Afghan firemen gather to inspect the debris at the site of a blast in the heart of the capital, Kabul, on Friday. The Taliban have taken responsibility for the attack. Massoud Hossaini/AFP/Getty Images hide caption

itoggle caption Massoud Hossaini/AFP/Getty Images
Afghan firemen gather to inspect the debris at the site of a blast in the heart of the capital.

Afghan firemen gather to inspect the debris at the site of a blast in the heart of the capital, Kabul, on Friday. The Taliban have taken responsibility for the attack.

Massoud Hossaini/AFP/Getty Images

NPR's Soraya Sarhaddi Nelson was staying at a nearby hotel, where she was shaken from sleep.

"At about 6:40 this morning, there was a large explosion, and we could see the plume of smoke from our compound. Right afterward, gunfire erupted," Nelson reported.

She said the first explosion, a car bomb, detonated in front of a guesthouse used by Indian nationals, leveling it and blowing out windows in a nearby hotel and mall.

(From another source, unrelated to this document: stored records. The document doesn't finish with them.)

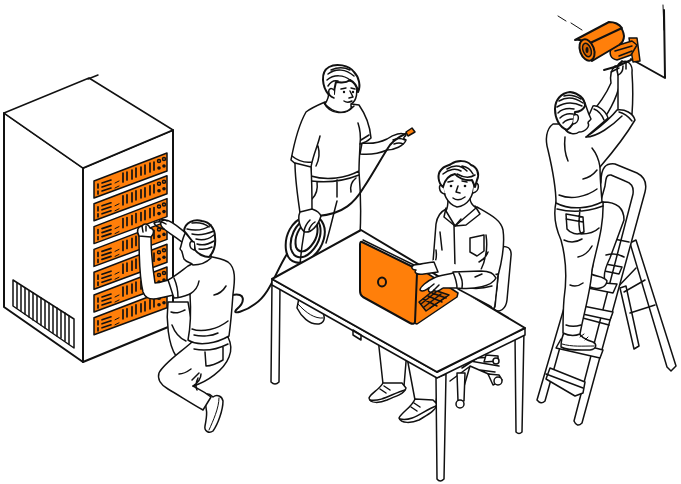
<!DOCTYPE html>
<html lang="en">
<head>
<meta charset="utf-8">
<title>IT installation team</title>
<style>
:root { --ink: #111; --paper: #fff; --accent: #ff7f0a; --accent-dark: #d96400; }
html, body { margin: 0; background: var(--paper); overflow: hidden; }
svg { display: block; width: 681px; height: 484px; }
.art { fill: var(--paper); stroke: var(--ink); stroke-width: 1.5; stroke-linecap: round; stroke-linejoin: round; }
.line { fill: none; }
.fine { fill: none; stroke-width: 1; }
.bold { stroke-width: 2; }
.accent { fill: var(--accent); }
.accent-dark { fill: var(--accent-dark); }
.ink { fill: var(--ink); stroke: none; }
</style>
</head>
<body>
<svg viewBox="0 0 681 484" role="img" aria-label="Four technicians installing a server, network cable, laptop and security camera">
<defs>
  <g id="rack-unit">
    <path class="accent" d="M94 181L167 153V171L94 198Z"/>
    <path class="line" stroke-width="1.7" d="M98 184v4M98 191v3M102 183l9-3M102 187l9-3M102 191l9-3M123 173v9M127 172v8M132 170v9M136 168v9M141 167v8M145 165v9M150 163v9M154 162v8"/>
    <path class="fine" d="M115 183l4-2M115 188l4-2"/>
    <circle class="line" cx="159" cy="161" r="1.5"/><circle class="line" cx="164" cy="159" r="1.5"/>
    <circle class="ink" cx="159" cy="168" r="1.8"/><circle class="ink" cx="164" cy="166" r="1.8"/>
  </g>
</defs>
<g class="art">

  <g id="server">
    <path class="bold" d="M4 113L83 168V362L4 307Z"/>
    <path class="bold" d="M83 168L173 130V325L83 362Z"/>
    <path d="M4 113L89 78L173 130L83 168Z"/>
    <path class="line" d="M88 79L98 75"/>
    <use href="#rack-unit"/>
    <use href="#rack-unit" y="22.8"/>
    <use href="#rack-unit" y="45.6"/>
    <use href="#rack-unit" y="68.4"/>
    <use href="#rack-unit" y="91.2"/>
    <use href="#rack-unit" y="114"/>
    <use href="#rack-unit" y="136.8"/>
    <path d="M13 280L74 319V348L13 306Z"/>
    <path class="line" d="M17 283v25M21 286v25M25 288v26M29 291v26M33 293v27M37 296v26M41 298v27M45 301v27M49 303v27M53 306v27M57 308v28M61 311v27M65 313v28M69 316v28"/>
  </g>

  <path id="floor-cable" class="line bold" d="M232 295C246 292 245 302 237 309C230 316 246 311 255 304C270 294 275 273 287 254"/>

  <g id="kneeling-technician">
    <path d="M186 246C180 239 171 235 164 229C159 225 160 220 165 220C172 220 180 229 190 236Z"/>
    <path class="line" d="M164 229c-5-1-9-3-10-6c4-2 9-1 12 1M159 221c2-2 5-2 8 0"/>
    <path d="M168 302C166 320 168 344 176 356L196 347L188 302Z"/>
    <path class="line" d="M171 312c6 2 9 0 14-2M172 325c3 8 7 13 14 16"/>
    <path d="M203 398C203 392 209 393 213 397C217 394 222 396 223 401C223 410 218 424 213 431C209 434 204 431 205 426C207 416 208 408 203 398Z"/>
    <path class="fine" d="M209 430C213 421 219 408 219 398"/>
    <path d="M192 342C181 352 164 363 159 373C157 379 161 385 168 389C180 396 192 404 203 410L211 397C204 391 198 389 193 386C207 382 224 370 229 357C232 350 231 343 228 337Z"/>
    <path class="line" d="M193 386C199 382 201 378 201 374M192 380L199 373M194 349c9 2 22 1 34-5M205 352l1 14c6 0 12-3 17-6v-13M197 390c-2-4-1-8 1-12M179 374c5 0 8-2 12-5"/>
    <path d="M189 272C172 280 158 283 155 283C153 270 151 252 151 236L139 235C139 255 140 280 143 292C146 300 153 300 160 298L187 292Z"/>
    <path d="M139 236C136 231 138 226 142 226C145 222 149 225 150 228C155 229 154 234 151 237Z"/>
    <path class="line" d="M142 226l1 6M146 226v5"/>
    <path d="M188 266C180 272 174 277 168 280C171 288 172 293 174 298C180 298 185 296 190 294C191 310 190 330 188 340C199 347 217 343 229 336C231 322 232 308 233 294C235 280 236 268 228 262C221 258 213 257 207 256C200 260 194 263 188 266Z"/>
    <path class="line" d="M174 278c3 7 4 13 4 19M190 294c5-3 8-7 9-13M192 329c10 4 26 0 36-8M194 335c8 2 18 1 24-2M226 286c-3 5-7 8-12 9"/>
    <path d="M186 232C182 238 182 244 180 249C183 251 182 254 184 259C187 263 191 262 193 265C200 265 207 262 211 258L210 238Z"/>
    <path class="bold" d="M184 231C185 222 194 219 202 221C210 222 215 229 215 237C216 246 213 253 209 257C204 257 198 254 195 250L194 243C190 239 188 235 184 231Z"/>
    <path class="line" d="M187 229c8 2 17 1 24-4M192 234c8 2 15 0 22-3M196 239c7 2 13 0 18-4M197 244c6 2 12 0 17-3M199 249c5 1 9 0 13-2M192 223c7-1 12 0 17 4"/>
    <path d="M194 242c-5-3-6 6 0 8"/>
  </g>

  <g id="cable-technician">
    <path d="M299 298C304 304 312 305 319 309C326 314 326 322 319 324C309 325 301 316 297 308Z"/>
    <path class="fine" d="M298 304c8 9 17 15 25 14"/>
    <path d="M311 174C309 196 306 222 302 246C300 264 297 285 298 299C306 304 313 306 319 306C324 288 330 270 335 253L360 236C361 216 361 195 359 172Z"/>
    <path class="line" d="M337 201C333 216 330 230 326 243M311 181c16 2 33 0 48-6M337 180v17M317 182c1 7-1 13-5 17M356 178c-5 4-6 9-5 14"/>
    <path d="M362 143C371 144 381 142 387 139C394 134 402 132 406 135C404 138 402 138 406 140C404 146 394 150 387 150C378 154 370 155 360 154Z"/>
    <path class="line" d="M393 140c4-2 8-2 12 0M394 144c3-1 7-1 9 0"/>
    <path d="M306 112C298 126 294 144 291 160C297 166 304 168 311 167C312 170 311 173 311 176C327 181 346 178 359 171C359 160 360 150 360 144C364 143 368 141 371 138C370 126 366 115 359 105L337 102L325 102C318 105 311 108 306 112Z"/>
    <path class="line" d="M311 167C313 155 318 145 320 136M292 156c6 5 13 7 20 6M360 144c1-8 0-15-2-21M361 140l8-5M324 103c5 10 20 14 30 3M318 146c2 7 1 14-2 20"/>
    <path d="M295 163C295 180 298 198 300 213L312 211C312 195 312 182 311 167Z"/>
    <path d="M329 91C329 97 327 101 325 104C332 112 345 116 352 107C351 109 351 106 351 104C357 101 358 91 356 82L333 78Z"/>
    <path class="bold" d="M329 95C322 87 320 72 329 67C336 63 349 65 354 72C359 77 361 86 358 92C357 85 354 82 350 80C345 84 340 82 336 82C335 86 334 89 334 94Z"/>
    <path class="line" d="M328 74c8-6 18-5 26 2M327 80c7-6 17-5 23 0M328 86c3-5 6-6 10-5M331 70c7-3 13-3 19 0"/>
    <path d="M334 90c-6-5-8 5 0 8"/>
    <path class="line" d="M341 89l5-1M351 88l4 1M350 91l3 6-4 1M344 101c3 2 6 1 8 0"/>
    <circle class="ink" cx="344" cy="92" r="1.2"/><circle class="ink" cx="353" cy="92" r="1.2"/>
    <g id="cable-coil" class="line bold">
      <path d="M304 217C292 221 284 235 286 250C288 264 301 266 311 258C323 249 330 230 320 219"/>
      <path d="M306 219C295 224 289 238 291 249C294 259 303 260 311 252C320 243 324 230 317 219"/>
      <path d="M308 221C298 227 294 238 296 247C299 254 306 252 311 246C318 238 320 227 314 219"/>
    </g>
    <path class="line bold" d="M318 216C344 214 355 202 364 187C374 172 383 155 390 145C397 137 404 134 410 132"/>
    <path class="accent" d="M406 132l6-4 3 4-7 4Z"/>
    <path d="M300 212C297 219 300 229 305 232C311 233 318 226 321 216C319 211 315 210 312 209Z"/>
    <path class="line" d="M304 231c1-5 3-8 6-11M309 230c1-4 3-6 6-8"/>
  </g>

  <g id="office-chair">
    <path d="M499 247C507 245 512 248 511 256L507 300C506 309 500 313 494 310Z"/>
    <path class="line" d="M497 345L462 368M470 361L499 366M470 366L500 379M470 366L460 400M469 367L450 381M475 358L497 357M480 370l15 2"/>
    <path d="M457 373h8l-1 28h-6ZM486 355l12 1v5l-14 1ZM488 374l11 1 3 5-9 5Z"/>
    <circle cx="460" cy="404" r="4"/><circle cx="498" cy="381" r="4"/><circle cx="496" cy="361" r="3"/>
  </g>

  <g id="desk-worker-legs">
    <path d="M378 338L383 384L404 386L407 350Z"/>
    <path d="M406 352L415 400L436 402L442 364Z"/>
    <path d="M383 383C379 390 371 393 369 398C370 404 380 403 387 400C395 396 405 394 406 388L402 383Z"/>
    <path d="M415 399C412 407 402 412 399 418C401 424 412 423 419 420C427 415 436 411 437 404L433 400Z"/>
    <path class="line" d="M370 400c12 2 23-7 35-10M400 419c13 3 24-9 36-13M380 389l6 4M384 386l6 4M411 407l6 4M414 403l6 4"/>
  </g>

  <g id="desk-worker">
    <path d="M446 209C440 212 437 217 436 224L433 262L424 265L430 276L460 312L488 310C496 303 497 290 498 276C502 261 505 244 503 230C501 220 491 215 477 207Z"/>
    <path class="line" d="M454 225L455 267M436 250c1 7 0 12-3 15M486 235C488 248 485 262 480 272M480 272c5 3 12 4 18 2M488 252c-2 5-5 8-9 10M440 232l2 18"/>
    <path d="M470 238L484 235V251L477 256L470 252Z"/>
    <path d="M448 199C448 207 447 209 446 211L455 226L476 208C472 205 470 202 470 198Z"/>
    <path class="line" d="M446 208L444 217L455 226L461 219M475 206L480 214L466 225L455 226"/>
    <path d="M443 181C442 193 447 204 457 207C467 206 474 197 474 183L468 170L446 172Z"/>
    <path d="M474 184c6-4 6 8-1 9M443 186c-5-4-5 7 2 8"/>
    <path class="bold" d="M443 187C438 183 437 174 441 170C444 165 449 166 451 164C457 160 467 160 471 165C477 167 480 174 477 180L475 187L472 180C465 181 458 178 455 174C450 175 445 179 443 187Z"/>
    <path class="line" d="M443 174c6-5 13-6 18-3M447 169c8-5 15-3 20 2M457 174c7 4 13 4 18 1M462 166c6 1 9 4 11 8"/>
    <path class="line" d="M448 182l5-1M462 181l5 1M458 186l-2 6 4 1M453 198c4 3 8 2 12-1"/>
    <circle class="ink" cx="451" cy="186" r="1.3"/><circle class="ink" cx="465" cy="186" r="1.3"/>
  </g>

  <g id="desk">
    <path d="M272 281L280 286L279 382Q275 386 271 382Z"/>
    <path d="M515 335L524 330L522 432Q519 435 516 432Z"/>
    <path d="M436 378L446 374L444 479Q440 483 437 479Z"/>
    <path d="M272 279V285L437 378L525 335V328L437 372Z"/>
    <path class="bold" d="M361 230L525 328L437 372L272 279Z"/>
    <path class="line" d="M353 330l8 5v5l-8-5Z"/>
  </g>

  <g id="desk-worker-front">
    <path stroke="none" d="M425 263L434 260L494 272L498 279L494 307L455 290Z"/>
    <path class="line" d="M498 276L495 307M458 289L490 306M470 288c7 1 15 0 22-2"/>
  </g>

  <g id="laptop">
    <path class="accent" d="M414 323L398 266L422 270L458 293L457 297L417 324Z"/>
    <path class="accent-dark" d="M419 302L434 290L449 295L426 311Z"/>
    <path class="line" d="M423 299l14 7M428 296l14 6M432 293l14 5M424 307l17-13M421 304l15-12M430 308l16-11"/>
    <path class="accent bold" d="M362 242L413 267Q417 269 417 273L415 322Q414 325 410 323L363 297Q360 295 360 291V245Q360 241 362 242Z"/>
    <path class="line" d="M363 240L416 266L424 271"/>
    <ellipse class="line bold" cx="382" cy="282" rx="4" ry="4.5"/>
  </g>
  <g id="desk-worker-hands">
    <path d="M434 262C427 262 420 265 414 265C410 267 412 270 416 270C413 273 418 275 424 274L438 272Z"/>
    <path d="M456 272C448 275 440 275 434 278C427 281 420 287 420 290C423 293 427 289 429 288C427 292 431 294 434 290C436 293 440 290 443 288L462 288Z"/>
    <path d="M453 272L481 271C488 271 494 273 496 278C492 286 475 290 457 288C457 282 455 277 453 272Z"/>
    <path class="line" d="M459 273c3 5 4 10 3 15M429 288l5-4M434 290l5-5M475 277l7-3"/>
  </g>

  <g id="wall-corner" class="line">
    <path class="bold" d="M664 10L665 78L631 59"/>
    <path class="fine" d="M663 5l1 25M558 16l8 5M571 23l11 7"/>
  </g>

  <g id="step-ladder">
    <path d="M620 288L626 286L639 346L634 349Z"/>
    <path d="M630 243L636 240L676 366L671 371L667 367Z"/>
    <path class="line" d="M624 292L645 280M614 291L636 268M630 313L655 305"/>
    <path d="M601 182C601 167 606 163 615 164L637 173C645 177 647 184 645 192L582 423Q577 428 574 421L633 194C634 186 631 183 625 181L611 175C606 174 606 179 605 186L545 401Q541 405 537 400Z"/>
    <path d="M591 282L617 284L613 293L588 288ZM583 306L613 312L610 320L578 313ZM561 339L603 350L600 358L556 348ZM550 368L585 382L583 393L575 396L546 379Z"/>
    <path class="line" d="M546 374L583 388M579 317l30 8M594 262L622 267L619 274L590 268M599 236l30 6"/>
  </g>

  <g id="camera-technician">
    <path d="M590 246C594 255 594 268 590 275C592 283 600 284 605 281C603 275 606 266 610 258L624 220C624 208 617 202 603 202Z"/>
    <path d="M591 274C587 279 586 284 590 287C598 290 606 288 607 281C604 276 597 277 591 274Z"/>
    <path class="line" d="M606 255c7-2 13-1 18 2"/>
    <path d="M565 331C562 336 561 342 561 347C568 351 580 350 590 350C597 349 597 344 593 342C586 340 580 337 578 331Z"/>
    <path class="fine" d="M562 344c10 3 21 2 32 2M580 337l4-3M585 340l3-3"/>
    <path d="M556 202C553 216 556 229 561 240C566 258 567 279 564 299C563 311 563 322 563 333C569 336 575 336 580 334C584 312 591 290 592 270C596 249 604 228 603 202Z"/>
    <path class="line" d="M557 209c15 4 30 3 46-3M580 209c-1 11-2 19 1 25c7 0 14-2 18-6M566 214l17 3 1 15c-7 4-14 1-17-3ZM566 219l17 3M582 239c-5 3-12 4-18 1M592 246c-4 7-9 10-14 11M570 285c5 2 9 1 13-2M566 325c5 2 9 2 15 0"/>
    <path d="M588 117C596 108 605 97 611 83C610 77 611 70 615 66L622 68L620 83C617 98 607 117 598 125Z"/>
    <path d="M618 111C618 98 618 83 618 75C616 69 617 63 622 62C628 59 633 65 632 73C633 87 633 101 632 114Z"/>
    <path class="line" d="M618 75c3-1 5-4 5-9M626 63v6M611 72l8-4M613 68l8-4"/>
    <path d="M553 124C546 129 545 140 548 150C552 167 556 185 556 203C571 211 590 208 602 202C601 189 600 178 600 167C612 153 625 137 635 120C633 113 625 109 617 110C610 119 601 126 592 133L586 137L608 118C606 111 598 105 593 106L585 124Z"/>
    <path class="line" d="M600 167c-1-7-4-14-8-19M586 137C597 137 612 126 622 116M619 112c4 1 9 4 13 9M594 109c5 2 8 6 10 11M565 137c-1 9 0 17 3 24M559 195c12 5 27 2 38-6M597 170c-4 5-9 8-14 9"/>
    <path d="M570 104L585 103C587 109 588 113 591 119C590 121 588 121 588 123C590 126 586 132 579 132C575 135 568 134 565 129Z"/>
    <path class="bold" d="M585 106C585 98 578 93 570 92C561 93 555 100 555 109C555 118 559 127 567 130C571 127 574 124 574 119L575 112C580 112 583 110 585 106Z"/>
    <path class="line" d="M559 101c8-5 17-3 24 2M557 107c8-5 17-5 25-1M558 113c5-5 10-5 16-4M560 118c4-4 8-5 13-4M563 123c3-3 6-4 10-4M564 96c7-2 12 0 17 3"/>
    <path d="M574 115c6-3 6 8-1 9"/>
  </g>

  <g id="security-camera">
    <path class="accent" d="M629 38L637 38L640 61L633 62Z"/>
    <path class="accent" d="M612 47L632 41L637 45L631 55L617 60C611 59 608 54 612 47Z"/>
    <path class="line" d="M615 51l17-5M619 56l13-5"/>
    <path class="accent bold" d="M581 40L610 24C617 21 623 28 624 36C624 40 622 43 619 45L592 61Z"/>
    <path class="accent bold" d="M575 40L609 22C615 22 619 24 622 28L588 44C584 41 580 39 575 40Z"/>
    <ellipse class="accent bold" cx="587" cy="50" rx="7" ry="11" transform="rotate(-20 587 50)"/>
    <ellipse class="accent-dark" cx="587" cy="50" rx="4" ry="7" transform="rotate(-20 587 50)"/>
    <ellipse class="ink" cx="587" cy="50" rx="1.5" ry="3"/>
    <path class="line bold" d="M604 70L618 66L631 60M618 66l4-5"/>
  </g>
</g>
</svg>
</body>
</html>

Shortly after, a militant wearing a vest with explosives and a gunman struck a second, Indian guesthouse nearby. The bomber detonated and the last militant exchanged gunfire with police for more than two hours before he was killed.

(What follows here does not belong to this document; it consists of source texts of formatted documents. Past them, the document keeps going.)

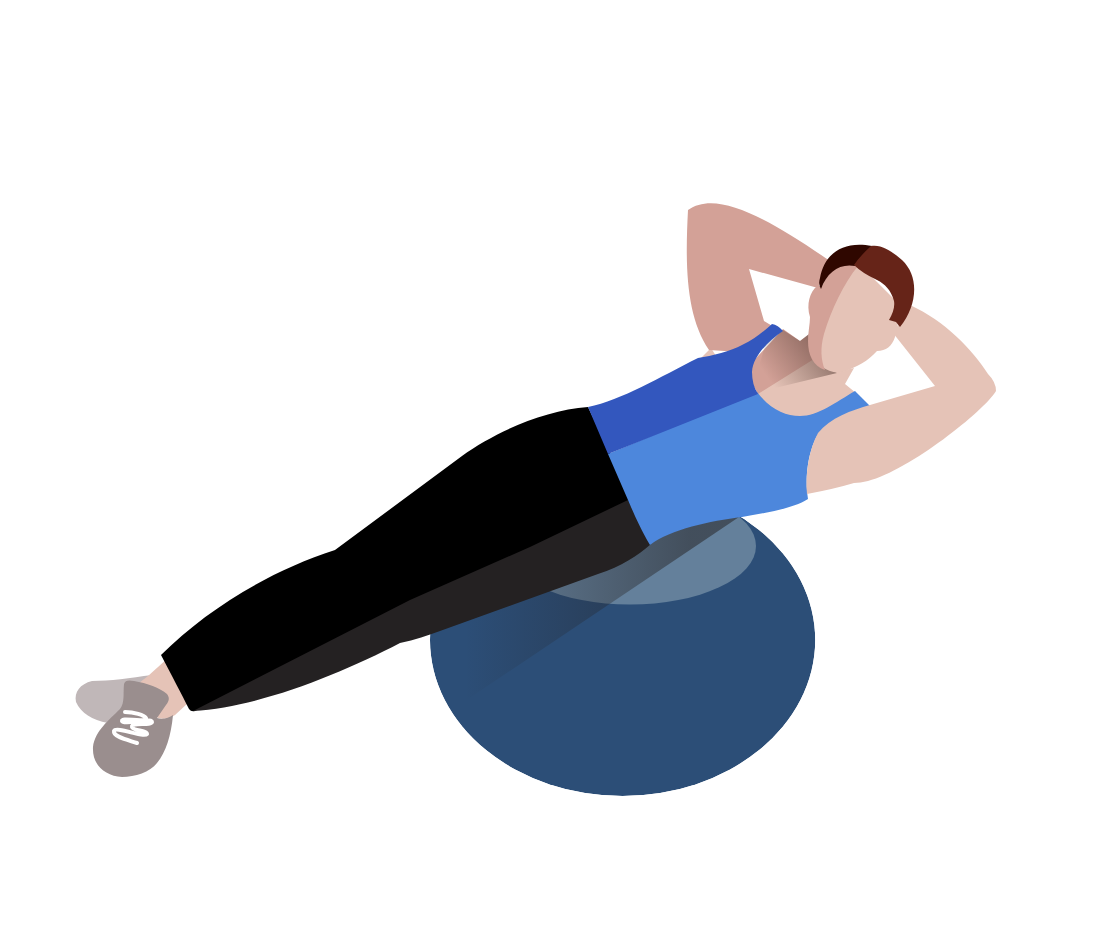
<!DOCTYPE html>
<html lang="en">
<head>
<meta charset="utf-8">
<title>Exercise ball sit-up</title>
<style>
:root {
  --paper: #ffffff;
  --ball: #2c4e77;
  --ball-shine: #64809b;
  --skin: #e5c3b7;
  --skin-shade: #d3a197;
  --hair: #662418;
  --hair-shade: #2f0700;
  --top: #4d87dc;
  --top-shade: #3357be;
  --trousers: #000000;
  --trousers-light: #242122;
  --shoe: #9a8e8e;
  --shoe-far: #c0b7b8;
}
html, body { margin: 0; background: var(--paper); }
body { width: 1100px; height: 951px; overflow: hidden; }
svg { display: block; }
.ball { fill: var(--ball); }
.ball-shine { fill: var(--ball-shine); }
.skin { fill: var(--skin); }
.skin-shade { fill: var(--skin-shade); }
.hair { fill: var(--hair); }
.hair-shade { fill: var(--hair-shade); }
.top { fill: var(--top); }
.top-shade { fill: var(--top-shade); }
.trousers { fill: var(--trousers); }
.trousers-light { fill: var(--trousers-light); }
.shoe { fill: var(--shoe); }
.shoe-far { fill: var(--shoe-far); }
.lace { fill: none; stroke: var(--paper); stroke-width: 4; stroke-linecap: round; stroke-linejoin: round; }
</style>
</head>
<body>
<svg width="1100" height="951" viewBox="0 0 1100 951" role="img" aria-label="Person doing sit-ups on an exercise ball">
  <defs>
    <clipPath id="ball-outline"><ellipse cx="622.6" cy="640" rx="192.6" ry="156"/></clipPath>
    <linearGradient id="body-shadow" gradientUnits="userSpaceOnUse" x1="465" y1="0" x2="690" y2="0">
      <stop offset="0" stop-color="#242122" stop-opacity="0"/>
      <stop offset="1" stop-color="#242122" stop-opacity=".52"/>
    </linearGradient>
    <linearGradient id="neck-shadow" gradientUnits="userSpaceOnUse" x1="772" y1="384" x2="820" y2="350">
      <stop offset="0" stop-color="#5a4038" stop-opacity="0"/>
      <stop offset="1" stop-color="#5a4038" stop-opacity=".55"/>
    </linearGradient>
  </defs>

  <g id="exercise-ball" clip-path="url(#ball-outline)">
    <ellipse class="ball" cx="622.6" cy="640" rx="192.6" ry="156"/>
    <ellipse class="ball-shine" cx="630" cy="546" rx="126" ry="58.5"/>
    <path fill="url(#body-shadow)" d="M742 515 465 701V600L600 515Z"/>
  </g>

  <g id="feet">
    <path class="shoe-far" d="M152 675C130 678 110 681 92 681C80 684 74 692 76 702C81 713 92 720 108 723L140 716Z"/>
    <path class="skin" d="M168 658 148 676 130 690 158 718C164 720 171 718 175 715L188 703Z"/>
    <path class="shoe" d="M124 684C125 680 129 680 134 681C147 683 160 688 167 694C170 698 169 701 166 705L157 718C162 720 169 718 173 715C171 736 166 752 157 763C150 772 135 777 122 777C105 776 92 765 93 747C95 731 109 720 120 709C125 703 123 693 124 684Z"/>
    <path class="lace" d="M125 712C134 712 144 715 146 718C145 723 121 717 122 721C124 725 152 717 152 722C151 726 131 722 132 727C133 731 147 730 147 734C144 738 116 726 114 731C113 737 128 740 137 743"/>
  </g>

  <g id="trousers">
    <path class="trousers" d="M588 407C545 410 495 432 462 456L335 550C270 571 207 609 161 655C171 674 182 695 189 709Q191 712 195 711L420 604 635 505Z"/>
    <path class="trousers-light" d="M628 500 530 547 410 600 193 711C260 707 340 674 400 643C415 640 428 635 440 631L598 574C622 566 637 556 651 544Z"/>
  </g>

  <g id="far-arm">
    <path class="skin" d="M700 359 711 348 716 356Z"/>
    <path class="skin-shade" d="M688 210C716 190 764 216 830 261L818 288 749 269 764 321 774 327 740 352 709 350C686 316 685 266 688 210Z"/>
  </g>

  <g id="chest-and-neck">
    <path class="skin" d="M750 395 812 358 836 372 854 368 845 384 856 393 810 425H770Z"/>
    <path class="skin-shade" d="M783 329 800 341 808 335 814 359 758 394 745 370Z"/>
    <path fill="url(#neck-shadow)" d="M783 330 800 341 809 334 822 365 837 373 775 388 757 374 765 345Z"/>
  </g>

  <g id="tank-top">
    <path class="top" d="M608 454 757 392C770 409 785 416 800 416C818 416 836 402 855 391L870 406C843 418 822 424 815 440C807 458 805 480 808 499C792 509 765 513 742 517C710 521 671 529 650 545C640 528 634 514 628 500Z"/>
    <path class="top-shade" d="M588 407C622 400 660 377 698 358C712 356 731 351 742 345C755 339 764 331 772 324Q778 325 783 331C770 340 753 355 752 372Q752 385 758 394L608 454Z"/>
  </g>

  <path id="near-arm" class="skin" d="M910 305C945 321 972 349 988 374Q996 382 996 391C984 411 910 470 868 481Q860 483 854 483Q834 489 807 494C805 475 809 449 818 433C830 418 852 410 870 405L935 386 893 333Z"/>

  <g id="head">
    <path class="skin" d="M857 262 895 300 898 323 895 337C892 346 886 351 877 351C868 361 857 367 845 371C837 374 829 372 821 366L815 330Z"/>
    <path class="skin-shade" d="M822 286C830 268 842 261 858 266C844 283 831 310 824 334C820 348 821 360 825 370C813 366 808 355 808 341C808 332 810 324 810 317C806 304 810 292 817 286Z"/>
    <path class="hair-shade" d="M821 289Q818 284 820 278C824 255 842 240 872 246L869 262 855 266C840 263 827 272 821 289Z"/>
    <path class="hair" d="M871 246C881 244 892 251 902 260C920 277 917 306 900 327L896 322 889 320C893 313 895 307 894 301C891 290 885 284 877 280Q862 273 854 265Q860 256 871 246Z"/>
  </g>
</svg>
</body>
</html>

Heard On 'Morning Edition':

At least 17 people were killed and 32 wounded, said Abdul Ghafar Sayedzada, head of criminal investigation for the Kabul police. He said three Afghan policemen were killed and that most of the dead were Indians. An Italian national staying at the second guesthouse was killed while trying to help police find the gunman.

A Taliban spokesman said five suicide bombers carried out the four-hour assault.

Nelson said the attacks may have been meant to show the Taliban insurgency is still "alive and functioning" even though more than two dozen senior and mid-level militia figures have been killed or captured in neighboring Pakistan in recent weeks.

Afghan President Hamid Karzai said officials will conduct a thorough investigation.

"Today's suicide attack took place in our residential complex," Dr. Surbod Sanjiv Paul of India said at a military hospital, where his wounded foot was bandaged.

Paul said he was holed up in his bathroom for three hours inside one of the small hotels when it came under attack. "When I was coming out, I found two or three dead bodies. When firing was going on, the first car bomb exploded and the full roof came on my head," he said.

The attacks in Kabul came as thousands of U.S. and Afghan troops entered the second week of a major offensive in the town of Marjah, a Taliban stronghold in southern Afghanistan. NATO said one service member was killed Friday by a roadside bomb, bringing to 14 the number of troops who have died in the operation in Helmand province.

NPR's Scott Neuman and The Associated Press contributed to the report

Comments

 

Please keep your community civil. All comments must follow the NPR.org Community rules and terms of use, and will be moderated prior to posting. NPR reserves the right to use the comments we receive, in whole or in part, and to use the commenter's name and location, in any medium. See also the Terms of Use, Privacy Policy and Community FAQ.